Its benefits extend well beyond the 20 minutes of time dedicated to the practice.”
New radio channel: SiriusXM Insight
SiriusXM, one of the biggest internet radio stations based in the U.S. announced it will launch SiriusXM Insight, an all-new information and entertainment radio channel offering listeners inspiring ideas and intelligent conversation with an edge. SiriusXM Insight will feature an array of fresh, diverse voices, including comics, political commentators and popularizers of science. Bob Roth from the David Lynch Foundation will be on air every month to continue hosting his popular show on how meditation helps individuals and society. “Success without Stress”, last Friday of every month, 6pm ET.
A meditation session at David Lynch’s house
Hannah Mescon, a long-time fan of David Lynch’s work, was offered a chance to participate in a meditation session at the director’s LA house. And as in so many Lynch’s movies, the line of separation between the ordinary and the extraordinary was suddenly transcended.
“There aren’t a great many secrets to tell about the meditation itself, as TM is a pretty quiet practice,” Hannah writes in Thought Catalog.
“There’s no talking.

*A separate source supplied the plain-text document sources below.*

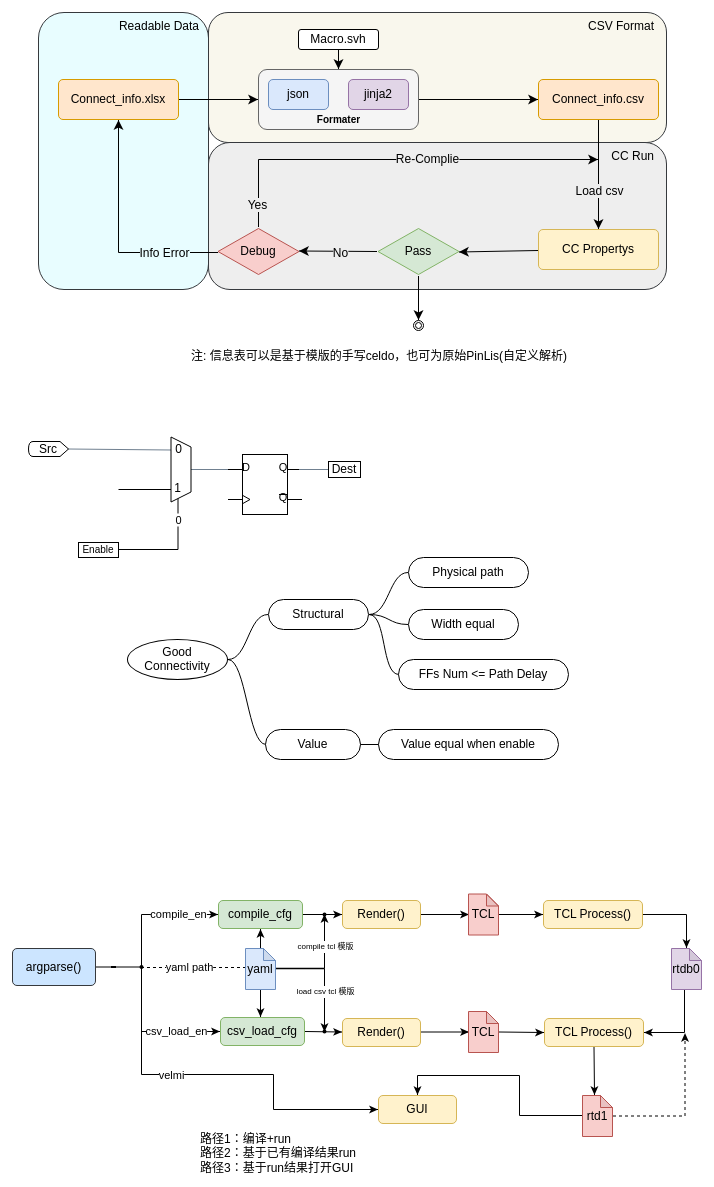
<!DOCTYPE html>
<html lang="en">
<head>
<meta charset="utf-8">
<title>Connectivity check flow</title>
<style>
:root {
  --ink: #000; --paper: #fff;
  --panel-line: #36393d;
  --cyan: #e8fdff; --cream: #f9f7ed; --grey: #eee;
  --orange: #ffe6cc; --orange-line: #d79b00;
  --yellow: #fff2cc; --yellow-line: #d6b656;
  --blue: #dae8fc; --blue-line: #6c8ebf;
  --purple: #e1d5e7; --purple-line: #9673a6;
  --green: #d5e8d4; --green-line: #82b366;
  --red: #f8cecc; --red-line: #b85450;
  --signal: #708090;
}
* { box-sizing: border-box; }
html, body { margin: 0; overflow: hidden; }
body {
  position: relative; width: 714px; height: 1187px;
  background: var(--paper); color: var(--ink);
  font: 12px/14px "Liberation Sans", "Noto Sans CJK JP", sans-serif;
}
.wires, .panel, .node, .label, .note { position: absolute; }
.wires { left: 0; top: 0; fill: none; stroke: var(--ink); }
.solid { fill: var(--ink); stroke: none; }
.flow { marker-end: url(#arrow); }
.flow-small { marker-end: url(#arrow-small); }
.dashed { stroke-dasharray: 3 3; }
.outline { fill: var(--paper); }
.red { fill: var(--red); stroke: var(--red-line); }
.pass { fill: var(--green); stroke: var(--green-line); }
.config { fill: var(--blue); stroke: var(--blue-line); }
.database { fill: var(--purple); stroke: var(--purple-line); }
.panel, .node { left: var(--x); top: var(--y); width: var(--w); height: var(--h); border: 1px solid var(--ink); }
.panel { border-color: var(--panel-line); border-radius: 26px; padding: 6px 12px 0 0; text-align: right; }
.readable { background: var(--cyan); padding-right: 9px; }
.csv { background: var(--cream); border-radius: 20px; }
.run { background: var(--grey); border-radius: 22px; }
.node { display: flex; align-items: center; justify-content: center; padding: 0 1px 1px 0; text-align: center; white-space: nowrap; background: var(--paper); border-radius: 5px; }
.node.bare { background: none; border: 0; padding: 0 0 1px; }
.node.pill { border-radius: 16px; }
.node.oval { border-radius: 50%; }
.node.square { border-radius: 0; }
.node.orange { background: var(--orange); border-color: var(--orange-line); }
.node.yellow { background: var(--yellow); border-color: var(--yellow-line); }
.node.blue { background: var(--blue); border-color: var(--blue-line); }
.node.purple { background: var(--purple); border-color: var(--purple-line); }
.node.green { background: var(--green); border-color: var(--green-line); }
.node.start { background: #cce5ff; border-color: var(--panel-line); }
.node.group { background: #f5f5f5; border-color: #666; border-radius: 9px; align-items: flex-end; padding: 0 0 2px; font-size: 10px; font-weight: bold; }
.label { left: var(--x); top: var(--y); transform: translate(-50%, -50%); white-space: nowrap; background: var(--bg, var(--paper)); }
.small { font-size: 11px; line-height: 13px; }
.tiny { font-size: 8px; line-height: 12px; }
.note { left: var(--x); top: var(--y); margin: 0; white-space: nowrap; }
.paths { padding: 0; list-style: none; line-height: 14.4px; }
</style>
</head>
<body>

<section aria-label="Check flow">
  <div class="panel readable" style="--x:38px;--y:12px;--w:171px;--h:278px">Readable Data</div>
  <div class="panel csv" style="--x:208px;--y:12px;--w:459px;--h:131px">CSV Format</div>
  <div class="panel run" style="--x:208px;--y:142px;--w:459px;--h:148px">CC Run</div>
  <div class="node group" style="--x:258px;--y:69px;--w:161px;--h:61px">Formater</div>
</section>

<svg class="wires" width="714" height="1187" viewBox="0 0 714 1187" aria-hidden="true">
  <defs>
    <marker id="arrow" markerUnits="userSpaceOnUse" markerWidth="12" markerHeight="12" refX="11" refY="6" orient="auto">
      <path class="solid" d="M11 6 1 11 3.5 6 1 1Z"/>
    </marker>
    <marker id="arrow-small" markerUnits="userSpaceOnUse" markerWidth="10" markerHeight="10" refX="9" refY="5" orient="auto">
      <path class="solid" d="M9 5 0 9 2.2 5 0 1Z"/>
    </marker>
    <g id="sheet">
      <path d="M0 0H18L30 12V41H0Z"/>
      <path d="M18 0V12H30Z" style="fill:#000;fill-opacity:.06"/>
    </g>
  </defs>

  <g id="check-flow-wires" class="flow">
    <path d="M179 99.5H258"/>
    <path d="M338.5 50V69"/>
    <path d="M419 99.5H538"/>
    <path d="M598.5 120V229"/>
    <path d="M538 250.5 459 252"/>
    <path d="M377 251.5 299 251"/>
    <path d="M258.5 227V159.5H598"/>
    <path d="M218 252.5H118.5V120"/>
    <path d="M418.5 276V320"/>
  </g>
  <g id="decisions">
    <path class="red" d="M258.5 228.5 299 251.5 258.5 274.5 218 251.5Z"/>
    <path class="pass" d="M418.5 228.5 459 251.5 418.5 274.5 378 251.5Z"/>
  </g>
  <g id="end-state">
    <circle class="outline" cx="418.5" cy="325.5" r="5"/>
    <circle cx="418.5" cy="325.5" r="3"/>
  </g>

  <g id="circuit">
    <path d="M68 449 171 450M191 469.5H228M299 469.5H328" style="stroke:var(--signal)"/>
    <path d="M118.5 489.5H171M178 498V549.5H118M228 469.5H242M228 499.5H242M288 469.5H299M288 499.5H302"/>
    <path class="outline" d="M33 441.5H60L68.5 449 60 456.5H33Q28.5 456.5 28.5 449T33 441.5Z"/>
    <path class="outline" d="M171 437 191 447V492L171 502Z"/>
    <rect class="outline" x="242.5" y="454.5" width="45" height="60"/>
    <path d="M242 495 250 499.5 242 504M279 494.5H287"/>
  </g>

  <g id="mind-map-branches">
    <path d="M228 659.5C248 659.5 248 614.5 268 614.5M228 659.5C246 659.5 248 744.5 266 744.5"/>
    <path d="M369 614.5C389 614.5 389 572.5 408 572.5M369 614.5C389 614.5 389 624.5 408 624.5M369 614.5C387 614.5 381 674.5 399 674.5M360 744.5H379"/>
  </g>

  <g id="tool-flow-wires" class="flow-small">
    <path d="M96 967H141.5V914.5H218"/>
    <path d="M141.5 967V1031.5H220"/>
    <path d="M141.5 1031V1074.5H273.5V1109.5H378"/>
    <path d="M260.5 949V929"/>
    <path d="M260.5 989V1017"/>
    <path d="M324.5 968.5V914"/>
    <path d="M324.5 968.5V1032"/>
    <path d="M303 914.5H342"/>
    <path d="M305 1031.5 342 1032"/>
    <path d="M421 914.5H469"/>
    <path d="M421 1032H469"/>
    <path d="M499 914.5H543"/>
    <path d="M499 1032 544 1032.5"/>
    <path d="M643 914.5H686.5V948"/>
    <path d="M684.5 990V1032.5H644"/>
    <path d="M594 1047 594.5 1095"/>
    <path d="M582 1115.5H519.5V1075.5H417.5V1095"/>
    <path class="dashed" d="M613 1116H685V1033"/>
  </g>
  <g id="tool-flow-joints">
    <path class="dashed" d="M141 967.5H246"/>
    <path d="M111 967H116" stroke-width="2"/>
    <path d="M275 968.5H324.5" stroke-width="1.5"/>
    <circle class="solid" cx="141.5" cy="967" r="2"/>
    <circle class="solid" cx="324.5" cy="914.5" r="2"/>
    <circle class="solid" cx="324.5" cy="1031.5" r="2"/>
  </g>
  <g id="files">
    <use class="red" href="#sheet" x="468.5" y="894"/>
    <use class="red" href="#sheet" x="468.5" y="1011.5"/>
    <use class="red" href="#sheet" x="582.5" y="1095.5"/>
    <use class="config" href="#sheet" x="245.5" y="948.5"/>
    <use class="database" href="#sheet" x="671.5" y="948.5"/>
  </g>
</svg>

<section aria-label="Check flow steps">
  <div class="node orange" style="--x:58px;--y:79px;--w:121px;--h:41px">Connect_info.xlsx</div>
  <div class="node" style="--x:298px;--y:29px;--w:81px;--h:21px;border-radius:3px">Macro.svh</div>
  <div class="node blue" style="--x:268px;--y:79px;--w:61px;--h:31px">json</div>
  <div class="node purple" style="--x:348px;--y:79px;--w:61px;--h:31px">jinja2</div>
  <div class="node orange" style="--x:538px;--y:79px;--w:121px;--h:41px">Connect_info.csv</div>
  <div class="node yellow" style="--x:538px;--y:229px;--w:121px;--h:41px">CC Propertys</div>
  <div class="node bare" style="--x:218px;--y:231px;--w:80px;--h:41px">Debug</div>
  <div class="node bare" style="--x:378px;--y:231px;--w:80px;--h:41px">Pass</div>
  <span class="label" style="--x:427.5px;--y:159px;--bg:var(--grey)">Re-Complie</span>
  <span class="label" style="--x:599.5px;--y:191px;--bg:var(--grey)">Load csv</span>
  <span class="label" style="--x:257.5px;--y:205px;--bg:var(--grey)">Yes</span>
  <span class="label" style="--x:340.5px;--y:253px;--bg:var(--grey)">No</span>
  <span class="label" style="--x:164.5px;--y:253px;--bg:var(--cyan)">Info Error</span>
  <p class="note" style="--x:191px;--y:349px">注: 信息表可以是基于模版的手写celdo，也可为原始PinLis(自定义解析)</p>
</section>

<section aria-label="Circuit">
  <div class="node bare" style="--x:28px;--y:441px;--w:40px;--h:16px">Src</div>
  <div class="node square" style="--x:328px;--y:461px;--w:33px;--h:17px">Dest</div>
  <div class="node square" style="--x:78px;--y:542px;--w:41px;--h:16px;font-size:10px">Enable</div>
  <span class="label" style="--x:178.5px;--y:449px;--bg:none">0</span>
  <span class="label" style="--x:177.5px;--y:488px;--bg:none">1</span>
  <span class="label small" style="--x:178.5px;--y:520px">0</span>
  <span class="label small" style="--x:246px;--y:467px;--bg:none">D</span>
  <span class="label small" style="--x:283px;--y:467px;--bg:none">Q</span>
  <span class="label small" style="--x:283px;--y:497px;--bg:none">Q</span>
</section>

<section aria-label="Good connectivity">
  <div class="node oval" style="--x:127px;--y:639px;--w:101px;--h:41px">Good<br>Connectivity</div>
  <div class="node pill" style="--x:268px;--y:599px;--w:101px;--h:31px">Structural</div>
  <div class="node pill" style="--x:408px;--y:557px;--w:121px;--h:31px">Physical path</div>
  <div class="node pill" style="--x:408px;--y:609px;--w:111px;--h:31px">Width equal</div>
  <div class="node pill" style="--x:398px;--y:659px;--w:171px;--h:31px">FFs Num &lt;= Path Delay</div>
  <div class="node pill" style="--x:265px;--y:729px;--w:96px;--h:31px">Value</div>
  <div class="node pill" style="--x:378px;--y:729px;--w:181px;--h:31px">Value equal when enable</div>
</section>

<section aria-label="Tool flow">
  <div class="node start" style="--x:12px;--y:948px;--w:84px;--h:38px">argparse()</div>
  <div class="node green" style="--x:218px;--y:900px;--w:85px;--h:29px">compile_cfg</div>
  <div class="node green" style="--x:220px;--y:1017px;--w:85px;--h:29px">csv_load_cfg</div>
  <div class="node yellow" style="--x:342px;--y:900px;--w:79px;--h:29px">Render()</div>
  <div class="node yellow" style="--x:342px;--y:1018px;--w:79px;--h:29px">Render()</div>
  <div class="node yellow" style="--x:543px;--y:900px;--w:100px;--h:29px">TCL Process()</div>
  <div class="node yellow" style="--x:544px;--y:1018px;--w:100px;--h:29px">TCL Process()</div>
  <div class="node yellow" style="--x:378px;--y:1095px;--w:79px;--h:29px">GUI</div>
  <div class="node bare" style="--x:245px;--y:948px;--w:30px;--h:42px">yaml</div>
  <div class="node bare" style="--x:468px;--y:893px;--w:30px;--h:42px">TCL</div>
  <div class="node bare" style="--x:468px;--y:1011px;--w:30px;--h:42px">TCL</div>
  <div class="node bare" style="--x:671px;--y:948px;--w:30px;--h:42px">rtdb0</div>
  <div class="node bare" style="--x:582px;--y:1095px;--w:30px;--h:42px">rtd1</div>
  <span class="label small" style="--x:178.5px;--y:914px">compile_en</span>
  <span class="label small" style="--x:189.5px;--y:967px">yaml path</span>
  <span class="label small" style="--x:176.5px;--y:1031px">csv_load_en</span>
  <span class="label small" style="--x:171.5px;--y:1075px">velmi</span>
  <span class="label tiny" style="--x:325.5px;--y:947px">compile tcl 模版</span>
  <span class="label tiny" style="--x:325.5px;--y:992px">load csv tcl 模版</span>
  <ul class="note paths" style="--x:200px;--y:1132px">
    <li>路径1：编译+run</li>
    <li>路径2：基于已有编译结果run</li>
    <li>路径3：基于run结果打开GUI</li>
  </ul>
</section>

</body>
</html>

You sit peacefully and meditate. And in that way it was like any other group meditation. But a cousin of mine who practices TM once told me that a meditation can be enhanced if the fellow meditators are “transcending”—basically, if they’ve cleared their minds. If they’ve abandoned pretense, let go, and committed to the moment. And that was what happened for 20 really groovy minutes.”

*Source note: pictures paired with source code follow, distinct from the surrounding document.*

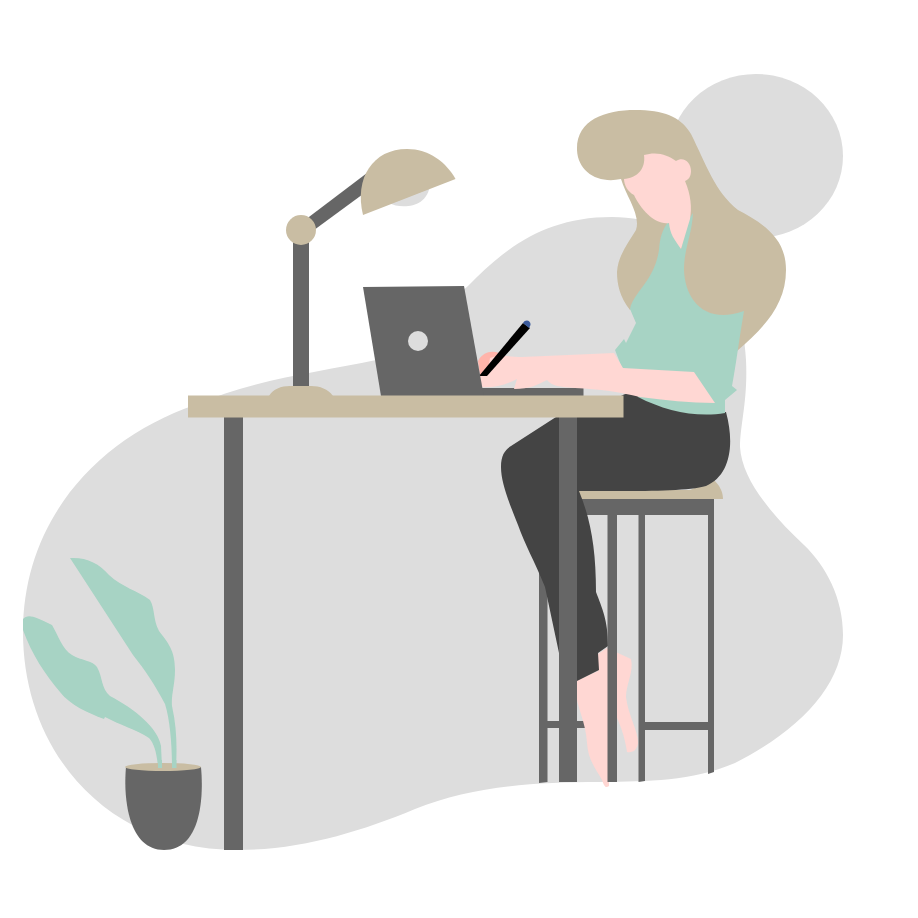
<!DOCTYPE html>
<html lang="en">
<head>
<meta charset="utf-8">
<title>Woman working at a desk</title>
<style>
:root {
  --paper: #ffffff;
  --mist: #dddddd;
  --steel: #666666;
  --charcoal: #444444;
  --sand: #c9bda3;
  --mint: #a7d3c4;
  --skin: #ffd7d3;
  --blush: #ffb4ab;
  --ink: #000000;
  --pen-tip: #3a5a9b;
}
html, body { margin: 0; background: var(--paper); overflow: hidden; }
.scene { display: block; width: 918px; height: 918px; }
.mist { fill: var(--mist); }
.steel { fill: var(--steel); }
.charcoal { fill: var(--charcoal); }
.sand { fill: var(--sand); }
.mint { fill: var(--mint); }
.skin { fill: var(--skin); }
.blush { fill: var(--blush); }
.ink { fill: var(--ink); }
.pen-tip { fill: var(--pen-tip); }
</style>
</head>
<body>
<svg class="scene" viewBox="0 0 918 918" role="img" aria-label="A woman with long hair sits on a stool and writes at a desk with a laptop, a lamp and a potted plant">

  <g id="backdrop" class="mist">
    <ellipse cx="756" cy="156" rx="87" ry="82"/>
    <path d="M23 632C23 520 98 438 195 405C255 379 320 372 376 360C420 345 440 310 468 286C505 248 545 217 612 217C690 217 742 275 746 360C748 400 740 425 740 447C742 480 772 515 804 545C826 566 843 598 843 635C843 685 800 730 735 763C690 782 650 781 600 782C530 782 470 787 415 809C360 832 300 850 238 850C105 850 23 750 23 632Z"/>
  </g>

  <g id="plant">
    <path class="mint" d="M70 558C86 557 99 563 109 575C122 587 138 591 150 600C155 608 153 620 159 631C168 643 175 650 175 670C175 685 171 695 172 706C177 728 177 748 176 767H172C172 745 170 720 165 704C155 685 145 670 133 655Z"/>
    <path class="mint" d="M23 619C28 614 34 616 52 625C58 635 62 649 72 655C82 661 92 660 97 667C103 678 101 688 110 696C135 709 158 728 161 746L162 767H158C157 754 154 743 149 738C135 729 120 725 105 717L104 719C88 713 70 705 60 692C45 674 32 655 23 630Z"/>
    <path class="steel" d="M126 767H201C204 800 200 850 164 850C129 850 123 800 126 767Z"/>
    <ellipse class="sand" cx="163" cy="767" rx="38" ry="4"/>
    <path class="mint" d="M158 760H162V768H158ZM172 760H176.500V768H172Z"/>
  </g>

  <g id="stool">
    <path class="sand" d="M570 490H690L714 480C719 485 723 491 723 499H570Z"/>
    <path class="steel" d="M570 499H714V772L708 774V730H645V781L638.500 782V515H570ZM645 515V722H708V515Z"/>
    <path class="steel" d="M539 570H547.500V721H612V728H547.500V782L539 783Z"/>
  </g>

  <g id="legs">
    <path class="skin" d="M598 654L607 648L631 659C634 672 626 684 626 697C628 715 638 730 638 743C637 750 633 753 627 752C625 738 620 722 612 708L598 672Z"/>
    <path class="skin" d="M576 681L600 670L609 680V786C605 789 604 785 602 780C596 769 588 760 587 743C586 722 576 705 576 692Z"/>
    <path class="charcoal" d="M621 396C630 390 644 398 660 403C680 411 705 415 726 412C735 445 730 476 706 486C685 492 630 491 579 491C591 520 596 550 596 592C602 608 608 620 608 646L598 653L599 670L577 681L559 653L545 587C534 560 525 545 518 525C508 500 501 482 501 467C501 455 505 450 511 446L556 417Z"/>
    <rect class="steel" x="607.500" y="515" width="9.500" height="267"/>
  </g>

  <g id="lamp">
    <path class="steel" d="M301 223L367 173L374 186L310 233Z"/>
    <rect class="steel" x="293" y="235" width="16" height="153"/>
    <circle class="sand" cx="301" cy="230" r="15"/>
    <path class="mist" d="M389 203C400 209 428 209 430 184Z"/>
    <path class="sand" d="M363 215C354 178 373 149 407 149C429 149 446 162 455.500 179Z"/>
    <path class="sand" d="M269 396C273 389 281 386 290 386H311C320 386 328 389 333 396Z"/>
  </g>

  <g id="woman">
    <path id="hair-back" class="sand" d="M577 150C576 119 607 109 640 110C668 111 682 119 691 134C706 164 715 192 738 210C764 224 786 238 786 270C786 304 765 327 737 351L700 320L640 300L630 310C620 297 617 285 617 272C618 255 629 242 636 230C641 215 626 196 621 179C598 184 578 172 577 150Z"/>
    <path id="top" class="mint" d="M668 222L681 249L689 219L693 213C692 235 684 248 684 270C685 300 705 325 744 311C739 340 736 365 732 386L737 390L725 400V413C697 418 665 411 638 397L622 368L615 350L624 339L626 343L636 323L630 309C634 291 654 282 659 250C660 237 662 231 668 222Z"/>
    <path id="face-neck" class="skin" d="M644 155C657 151 668 155 676 161C684 156 691 163 691 171C691 177 688 180 685 181C691 195 692 208 690 219L681 249C674 239 670 234 669 223C655 225 641 210 634 195C628 192 624 185 624 179C636 178 646 170 644 155Z"/>
    <path id="far-hand" class="blush" d="M478 361C482 353 491 350 499 353L505 358L488 376L480 375Z"/>
  </g>

  <g id="desk-items">
    <path class="steel" d="M478 388H583.500V396H478Z"/>
    <path id="arm" class="skin" d="M490 358C500 354 510 357 522 357L614 353L623 368L694 372L715 403C690 403 665 400 640 397C620 392 600 389 575 388C560 387 552 386 547 380C537 385 530 389 514 389L517 379C505 385 494 388 480 387V376H487Z"/>
    <path id="pen" class="ink" d="M479 376L523 323L530 328L487 376Z"/>
    <path class="pen-tip" d="M523 323C525 319 531 320 530.500 325L529 328Z"/>
    <path id="laptop" class="steel" d="M363 287L464 286L484 397L381 396Z"/>
    <circle id="lid-dot" class="mist" cx="418" cy="341" r="10"/>
  </g>

  <g id="desk">
    <rect class="steel" x="224" y="417" width="19" height="433"/>
    <rect class="steel" x="559" y="417" width="18" height="365"/>
    <rect class="sand" x="188" y="395.500" width="435.500" height="22"/>
  </g>
</svg>
</body>
</html>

These celebrities really make a difference!
Not only does celebs’ “day job” impact our lives, but they also strive to make a difference with considerable donations to charities that benefit society as a whole.
NewsZoom has listed ten public figures who have consistently devoted a huge portion of their lives to giving back.Three of those ten — Paul McCartney, Ellen DeGeneres, and Oprah — are practitioners of TM.
Or a natural deepening of compassion and generosity?
TM is in vogue: Making time for yourself
In the latest issue of Vogue, Mackenzie Wagoner writes about being constantly busy. ““I’m so busy,” is delivered as a simultaneous lament and brag—one to be interpreted as both “I wish I could cut back” and “I’m in high demand.””
How to escape this never-ending game of stress?
“You need to undo the doing,” says Bob Roth, the executive director of the David Lynch Foundation. You have to consider the payoff and make decisive cuts.
“TM is more restful than sleep,” he says. Research suggests that the practice, when repeated over time, reverses the harmful effects of chronic stress—the kind of stress that stockpiles when you’re running at top speed through a self-imposed calendar of appointments.
“I would never think of missing meditation for 20 minutes of sleep. Transcendental Meditation is profoundly restful—the next eight to ten hours of my day, my energy levels will be clear, focused, and coherent,” says Roth. “If I don’t have the energy to put ideas into place, what do I have?”
VIDEO: How to dedicate 20 minutes a day to TM
Like many of us, Tamron Hall of NBC’s TODAY Show is starting the year off with an intention to get serious about meditation. She currently practices a focus meditation, but to “take it up a notch” she’s decided to learn the Transcendental Meditation technique. To share her journey with her viewers, she brought certified TM teacher John Butler on her morning show.
Why George Stephanopoulos wakes up at 2:15 every morning
When George Stephanopoulos greets viewers each weekday morning on ABC’s Good Morning America at 7 a.m., he’s been awake for a full five hours, the New York Times reports.
There are plenty of studies that suggest that mediation activates parts of the brain related to stress relief, attention span, and memory processing.
It was this scientific evidence that convinced Stephanopoulos to give meditation a shot, specifically Transcendental Meditation. Now he can’t live without it.
“It’s the equivalent of a couple hours more sleep,” Stephanopoulos says. “I feel more space in my life even when it’s not there.”